    This is hardly a new issue. Apple doesn't care about supporting hardware configurations they don't ship. It allows them to focus on supporting a small number of hardware configurations and giving the maximum stability and ease-of-use for their users.

    The cost is that they have always been and will always be behind the performance curve on supporting the latest add-in hardware that is available on the PC. Plus if you were really interested in "the best bang-for-the-buck", you probably aren't buying an expandable Mac Pro (which is $2,500 / $3,500 / $5,000 depending on model you select).

    In OSX, AMD 5XXX support came because they are shipping all 3 of these configs with the AMD5770 standard -- again, they really only support hardware they ship.

    FWIW, on the PC, MS doesn't write the drivers for Windows. The hardware manufacturers do. If there was an actual GFX card after-market on the Mac, NVidia and AMD would write the drivers for the Mac (and there's a good chance AMD did write them for Apple when they won the bid to include 5770's in Mac Pros).

  • by UnknowingFool (672806) on Monday October 11, 2010 @12:30PM (#33860906)

    but $2500 for a 1 cpu base system is too high cut it down to $2000.

    Why don't you build a similar model on Dell and see how much it costs you. I think if you matched specs, it's close to what Apple charges. Most of the time you come within $200 but there are still enough differences to say whether it's a difference. i.e. iLife comes with OS X, etc. And don't build one with a iCore i5 and call it the same as a Xeon. They're not the same processor.

    also apple should make the mini more like $500-$600.

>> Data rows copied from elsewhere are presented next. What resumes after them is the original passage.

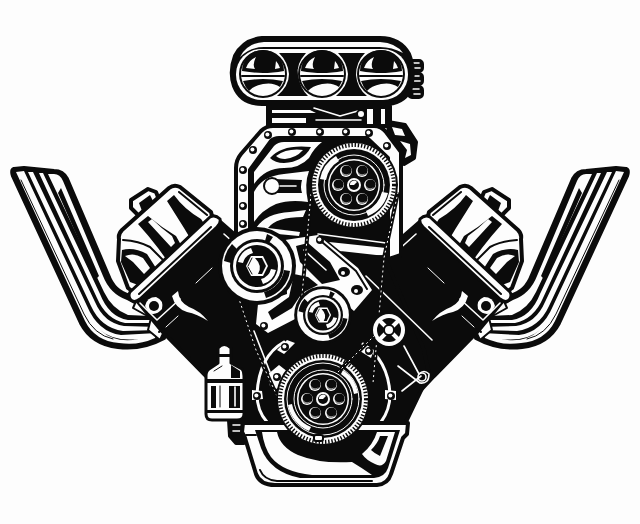
<!DOCTYPE html>
<html lang="en">
<head>
<meta charset="utf-8">
<title>Supercharged V8 engine</title>
<style>
:root { --paper: #fdfdfd; --ink: #0b0b0b; --steel: #8d8d8d; }
html, body { margin: 0; background: var(--paper); overflow: hidden; }
svg { display: block; width: 640px; height: 524px; }
.ink { fill: var(--ink); }
.paper { fill: var(--paper); }
.steel { fill: var(--steel); }
.part { fill: var(--paper); stroke: var(--ink); stroke-width: 4; stroke-linejoin: round; }
.dark { fill: var(--ink); stroke: var(--ink); stroke-width: 4; stroke-linejoin: round; }
.line { fill: none; stroke: var(--ink); stroke-width: 2; stroke-linecap: round; stroke-linejoin: round; }
.shine { fill: none; stroke: var(--paper); stroke-width: 1.6; stroke-linecap: round; stroke-linejoin: round; }
.knurl { fill: none; stroke: var(--ink); stroke-width: 4; stroke-dasharray: 1.4 1.8; }
.thin { stroke-width: 2; }
.fine { stroke-width: 1; }
.belt { fill: none; stroke: var(--ink); stroke-width: 4; }
.links { fill: none; stroke: var(--paper); stroke-width: 1; stroke-dasharray: 2 3; }
</style>
</head>
<body>
<svg viewBox="0 0 640 524" role="img" aria-label="Black and white drawing of a supercharged V8 engine">
<defs>
  <g id="bolt">
    <circle class="ink" r="4"/>
    <circle class="paper" cx="-.6" cy="-.6" r="2"/>
  </g>
  <g id="hole">
    <circle class="paper" r="6"/>
    <circle class="ink" cx=".6" cy="-.6" r="5"/>
    <path class="steel" d="M-4 1Q-1 5 4 2 2 5-1 5-4 4-4 1Z"/>
  </g>
  <g id="hub">
    <circle class="paper" r="26"/>
    <circle class="ink" r="24.5"/>
    <use href="#hole" x="16" y="0"/><use href="#hole" x="8" y="14"/><use href="#hole" x="-8" y="14"/>
    <use href="#hole" x="-16" y="0"/><use href="#hole" x="-8" y="-14"/><use href="#hole" x="8" y="-14"/>
    <circle class="paper" r="7"/>
    <circle class="ink" r="5"/>
    <path class="paper" d="M-4 0A4 4 0 0 1 3-3L0 0Z"/>
  </g>
  <g id="blower-pulley">
    <circle class="ink" r="44"/>
    <circle class="paper" r="42"/>
    <circle class="knurl" r="40"/>
    <circle class="ink" r="36"/>
    <path class="paper" d="M-34-6A34 34 0 0 1-18-29L-15-24A28 28 0 0 0-28-5ZM34 8A34 34 0 0 1 14 31L12 26A28 28 0 0 0 28 7Z"/>
    <circle class="shine fine" r="30"/>
    <use href="#hub"/>
  </g>
  <g id="crank-pulley">
    <circle class="ink" r="47"/>
    <circle class="paper" r="45"/>
    <circle class="knurl" r="43"/>
    <circle class="ink" r="39"/>
    <circle class="shine fine" r="36"/>
    <path class="paper" d="M-35 6A35 35 0 0 0-14 32L-12 28A31 31 0 0 1-31 5ZM35-6A35 35 0 0 0 20-29L18-25A31 31 0 0 1 31-5Z"/>
    <circle class="shine fine" r="29"/>
    <use href="#hub"/>
    <rect class="part thin" x="-9" y="36" width="9" height="6" rx="2"/>
  </g>
  <g id="smooth-pulley">
    <circle class="ink" r="39"/>
    <circle class="paper" r="35"/>
    <path class="ink" d="M-33-5A33 33 0 0 1-25-22L-20-17A26 26 0 0 0-26-3ZM33 5A33 33 0 0 1 9 32L7 26A27 27 0 0 0 27 4ZM10-32 16-29 12-23 8-25Z"/>
    <circle class="ink" r="27"/>
    <circle class="paper" r="24"/>
    <circle class="ink" r="21"/>
    <path class="paper" d="M-19-4A19 19 0 0 1-6-18L-4-13A14 14 0 0 0-14-3ZM19 4A19 19 0 0 1 6 18L4 13A14 14 0 0 0 14 3Z"/>
    <polygon class="paper" points="-11,0 -6,-10 6,-10 11,0 6,10 -6,10"/>
    <path class="ink" d="M-2-8H5L9 0 5 8H1Q6 0-2-8Z"/>
    <path class="line fine" d="M-9 0-5-8M-9 1-5 8"/>
  </g>
  <g id="intake">
    <circle class="ink" r="24"/>
    <circle class="paper" r="22"/>
    <path class="ink" d="M-21-3A21 21 0 0 1 21-3Q9-1 0-1T-21-3Z"/>
    <path class="paper" d="M-17-6A18 18 0 0 1-7-17Q-11-9-8-5ZM17-6A18 18 0 0 0 13-13L12-5Z"/>
    <path class="line" d="M-21 2H21"/>
    <path class="ink" d="M-20 7Q0 3 20 7L17 13Q10 8 0 10T-14 17Q-18 13-20 7Z"/>
  </g>

  <g id="exhaust">
    <path class="dark" d="M14 169 24 168 54 171Q63 171 67 179L108 275Q114 292 130 296L166 317 164 338Q142 350 118 347 92 344 81 323L13 176Q11 170 14 169Z"/>
    <path class="paper" d="M16 172 24 171 87 306Q98 332 121 335L157 333 155 338Q138 346 119 343 95 341 85 321Z"/>
    <path class="paper" d="M28 172 33 172 95 302Q104 323 124 326L158 327 157 330 123 331Q101 328 91 306Z"/>
    <path class="paper" d="M39 173 43 173 100 294Q109 317 128 320L158 320 158 323 125 323Q106 319 97 298Z"/>
    <path class="paper" d="M48 174 54 174Q60 174 63 181L103 276Q110 294 127 300L151 313 150 316 128 315Q112 309 104 292Z"/>
    <path class="line fine" d="M21 180 84 314Q94 335 113 339"/>
    <path class="ink" d="M61 188 99 276 96 279 58 193ZM100 330Q114 342 139 339 116 344 100 330Z"/>
    <path class="part thin" d="M137 299 161 311 168 323 160 340 148 330 151 318 133 308Z"/>
    <path class="line" d="M142 303 151 318M157 318 164 326 159 332"/>
  </g>

  <g id="cylinder-bank">
    <path class="dark" d="M134 297 218 220 250 248 310 320 300 420 247 420 206 376 162 331Z"/>
    <path class="part" d="M131 208 131 200 148 189 156 192 160 202 140 217Z"/>
    <path class="ink" d="M139 203 150 195 153 201 142 211Z"/>
    <path class="part" d="M119 239Q118 234 122 230L169 188Q174 184 180 187L211 212 214 224 136 294 128 288 118 261Z"/>
    <path class="ink" d="M122 250Q134 247 147 254L156 268 138 285 130 282 121 262ZM138 224 148 216Q161 227 176 236L181 245 166 259 158 248Q148 235 138 224ZM167 201 174 195Q184 209 201 219L205 225 190 238 184 228Z"/>
    <path class="paper" d="M125 256Q134 252 143 258L150 268 144 274 133 262ZM148 222 152 219Q162 229 172 236L175 243 171 247Z"/>
    <path class="line" d="M123 240Q139 241 150 247L164 261M179 192 207 215"/>
    <path class="part" style="stroke-width:3" d="M130 292 210 217Q215 214 220 219 221 224 217 227L140 299Q134 304 130 299 128 295 130 292Z"/>
    <path class="line" d="M139 294 211 227"/>
    <path class="shine" d="M140 303 157 320 180 299M224 234 244 252"/>
    <path class="paper" d="M145 306Q147 297 156 297 164 300 162 309 156 316 149 313Z"/>
    <circle class="ink" cx="154" cy="306" r="5"/>
    <path class="paper" d="M172 296 178 291Q179 302 189 307 200 311 208 321 197 314 187 312 175 308 172 296Z"/>
    <path class="shine fine" d="M196 283 212 268M166 327 178 316"/>
  </g>

  <g id="throttle-bolt">
    <rect class="dark thin" x="408" y="-6" width="15" height="12" rx="4"/>
    <path class="shine" d="M413-3H419M414 2H420"/>
  </g>
</defs>

<rect class="paper" width="640" height="524"/>

<g id="banks">
  <use href="#exhaust"/>
  <use href="#exhaust" transform="matrix(-1 0 0 1 640 0)"/>
  <use href="#cylinder-bank"/>
  <use href="#cylinder-bank" transform="matrix(-1 0 0 1 640 0)"/>
</g>

<g id="scoop">
  <use href="#throttle-bolt" y="66"/><use href="#throttle-bolt" y="79"/><use href="#throttle-bolt" y="92"/>
  <path class="dark" d="M262 38H380Q400 38 409 54 416 72 410 90 403 104 384 104H262Q241 104 234 86 229 72 235 56 243 40 262 38Z"/>
  <path class="paper" d="M264 42H380Q396 43 403 53 392 47 380 47H264Q250 47 240 57 247 43 264 42Z"/>
  <rect class="paper" x="236" y="49" width="172" height="51" rx="25"/>
  <path class="ink" d="M279 53H306Q296 64 298 75 300 88 308 96H277Q289 86 289 74 288 62 279 53ZM338 53H365Q356 62 356 75 357 88 367 96H336Q348 86 348 74 347 62 338 53Z"/>
  <use href="#intake" x="263" y="74"/><use href="#intake" x="322" y="74"/><use href="#intake" x="381" y="74"/>
</g>

<g id="carburettor">
  <path class="dark" d="M268 106H390V126H268Z"/>
  <path class="paper" d="M272 110H310L316 113H272ZM272 118H306V123H272ZM367 109H373V124H367ZM381 109H385V124H381Z"/>
  <path class="shine" d="M314 108 340 116 358 111M316 120H361"/>
  <circle class="part thin" cx="361" cy="114" r="4"/>
  <path class="dark" d="M388 122 405 125 416 142 414 158 404 164 390 148Z"/>
  <path class="paper" d="M392 127 402 129 405 136 395 135ZM400 141 410 144 411 155 405 158 407 150Z"/>
</g>

<g id="blower">
  <path class="part" d="M236 242V168Q236 160 241 154L261 131Q266 126 273 126H374Q381 126 386 132L401 152V255L340 275 270 262Z"/>
  <path class="dark" d="M250 232V170L271 141Q274 138 279 138H367L388 158V258L330 250Z"/>
  <path class="paper" d="M254 172 274 146Q278 142 284 142H322Q314 148 309 158 300 168 284 168 265 168 254 184Z"/>
  <path class="ink" d="M270 158Q282 144 311 147 303 162 284 163 275 163 270 158Z"/>
  <path class="paper" d="M276 156Q287 148 303 150 296 158 285 159 279 159 276 156Z"/>
  <path class="paper" d="M254 192Q262 176 284 174L309 171Q304 184 308 202 290 199 276 204 262 210 254 222Z"/>
  <path class="ink" d="M272 179 302 180Q300 187 302 193L272 193Z"/>
  <circle class="part thin" cx="272" cy="186" r="8"/>
  <path class="shine" d="M280 186H296"/>
  <path class="paper" d="M256 228Q266 213 290 212L306 210 303 217Q276 217 268 228L300 232 299 236 256 232Z"/>
  <path class="shine" d="M318 234 386 243"/>
  <path class="paper" d="M329 242 386 248V255L346 256Z"/>
  <use href="#bolt" x="243" y="170"/><use href="#bolt" x="243" y="188"/><use href="#bolt" x="243" y="206"/><use href="#bolt" x="243" y="224"/>
  <use href="#bolt" x="253" y="150"/><use href="#bolt" x="268" y="135"/><use href="#bolt" x="292" y="132"/><use href="#bolt" x="320" y="132"/><use href="#bolt" x="346" y="132"/><use href="#bolt" x="369" y="133"/><use href="#bolt" x="387" y="146"/>
</g>

<g id="block-front">
  <path class="dark" d="M247 292 290 246 340 253 385 258 424 350 429 374 405 424H246V330Z"/>
  <path class="paper" d="M285 240 318 235 358 268 372 290 354 311 333 293 312 297 297 318 268 333 256 324 258 304 287 294Z"/>
  <path class="ink" d="M296 246 308 243 330 262 340 280 322 284 300 262ZM294 274 308 277 318 285 302 293 292 308 272 320 268 312 289 297Z"/>
  <path class="shine" d="M304 250 326 270"/>
  <ellipse class="ink" cx="344" cy="272" rx="6" ry="5"/>
  <ellipse class="ink" cx="357" cy="290" rx="6" ry="5"/>
  <circle class="paper" cx="343" cy="273" r="2"/>
  <circle class="paper" cx="356" cy="291" r="2"/>
  <path class="line" d="M322 242 356 271 367 289"/>
  <use href="#bolt" x="320" y="240"/><use href="#bolt" x="264" y="326"/>
  <path class="shine" d="M366 276 432 340M404 346 419 374Q424 369 429 374 429 384 420 383L398 366M254 331 270 372M402 391 421 376"/>
  <circle class="shine" cx="422" cy="377" r="4"/>
  <path class="shine" style="stroke-width:3" d="M284 342Q259 356 257 394 257 411 267 422M363 344Q388 360 390 394 390 410 381 422"/>
  <path class="paper" d="M277 350 287 340 295 343 284 354ZM363 344 374 350 371 358 360 351ZM252 390 262 391 263 399 252 400ZM385 390 396 391 396 400 385 399ZM267 375 279 365 288 372 277 389 270 386Z"/>
  <use href="#bolt" x="285" y="347"/><use href="#bolt" x="369" y="351"/><use href="#bolt" x="257" y="396"/><use href="#bolt" x="391" y="396"/><use href="#bolt" x="277" y="377"/>
</g>

<g id="oil-pan">
  <path class="dark" d="M229 420H244V443H236L230 436Z"/>
  <path class="shine" d="M233 425H240M233 431H240"/>
  <path class="part" d="M243 423H408L407 434 403 438 391 474Q388 484 377 485H275Q260 485 256 474L245 438 242 432Z"/>
  <path class="ink" d="M255 430H400L388 468Q385 477 374 478H300Q270 472 261 448Z"/>
  <path class="paper" d="M262 432H277Q280 447 298 455 320 464 352 462 362 468 372 475H312Q283 472 271 457 264 447 262 432ZM377 432H395L386 461Q382 468 375 464 366 460 362 454 373 445 377 432Z"/>
  <path class="ink" d="M380 436H388L380 456Q374 453 371 450 378 443 380 436Z"/>
  <path class="line" d="M246 435H256M260 470Q264 480 277 481H372"/>
</g>

<g id="oil-filter">
  <path class="part" style="stroke-width:3" d="M218 348Q224 341 231 348V363L242 369Q244 371 244 376V414Q244 420 237 420H212Q206 420 206 414V376Q206 371 209 369L218 363Z"/>
  <path class="ink" d="M218 354H231V357H218ZM207 379H243V383H207ZM207 410H243V413H207ZM231 365 240 371V378H231ZM211 386H216V408H211ZM229 386H240V408H229Z"/>
  <path class="shine" d="M235 387V406"/>
  <path class="line fine" d="M214 371 222 366M220 386V407"/>
</g>

<g id="drive-belts">
  <path class="belt" d="M311 194 300 318M398 192 384 258 373 383M277 396 256 350 238 296"/>
  <path class="links" d="M311 194 300 318M398 192 384 258 373 383M277 396 256 350 238 296"/>
</g>

<g id="pulleys">
  <use href="#blower-pulley" x="354" y="185"/>
  <use href="#smooth-pulley" x="257" y="266"/>
  <use href="#smooth-pulley" transform="translate(323 315) scale(.74)"/>
  <use href="#crank-pulley" x="323" y="399"/>
  <g id="idler" transform="translate(389 330)">
    <circle class="ink" r="19"/>
    <circle class="paper" r="16"/>
    <circle class="ink" r="12"/>
    <path class="shine" style="stroke-width:4" d="M-9-9 9 9M9-9-9 9"/>
    <circle class="part thin" r="5"/>
  </g>
  <path class="belt" d="M338 372 374 336"/>
  <path class="links" d="M338 372 374 336"/>
</g>
</svg>
</body>
</html>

    Again price out what it takes. Also take into account the form factor. A micro-ITX form factor costs much more to build than a regular size because parts are more specialized. If a small form factor isn't worth it to you, then it's not for you. The only thing that comes close to the mini is the Dell Inspiron Zino HD which isn't as small.

    and why not have a imac like system without the screen or at least a mate imac.

    Read my post above about why Apple doesn't make a generic desktop. They won't make much money as the market is saturated and they have to compete with the likes of Dell whose business model is to sell at very little profit for lots of volume. It's not a matter of can't; it's a matter of that there isn't enough profit in it for them. And businesses are in it to make money for them.

    apples pushing games on mac and the video cards are not there and with the imac the card in the system is weak for the screen size.

    I don't think Apple has ever advertised any of their computers are hardcore "gaming machines" like Alienware. They've advertised you can play games on them which is true. It's more a problem of you what you want.

  • by mikestew (1483105) on Monday October 11, 2010 @01:19PM (#33861454) Homepage

    It's why auto mechanics drop $40k on a Snap-on/Mac setup.

    And it's why I'm happy to spend the money on Macs today. If a stint as a pro auto mechanic taught me anything, it's not to go cheap on your tools. Yeah, Craftsman may have the same lifetime warranty as Snap-On, may still turn a 10mm bolt, but when you're using that wrench a dozen or more times a day Snap-On doesn't look so expensive. There are differences that don't show up on a spec sheet.

    I've since given up turning wrenches for a living and make my living with computers as my primary tool. I can save some pennies and get a laptop that I'll use because I have to, or spend more and get a Macbook Pro that is the first laptop that I actually enjoy using. Same with my 27" i7 iMac. I like good tools. Whipping out spec sheets and telling me how you could build "the same thing" for less isn't going to sell me. Because in the end, what you're really saying is, "I want what's cheapest". That's fine if I'm buying a set of coffee mugs. Not so fine when we're talking about what I use to make my living.

If the code and the comments disagree, then both are probably wrong. -- Norm Schryer

Working...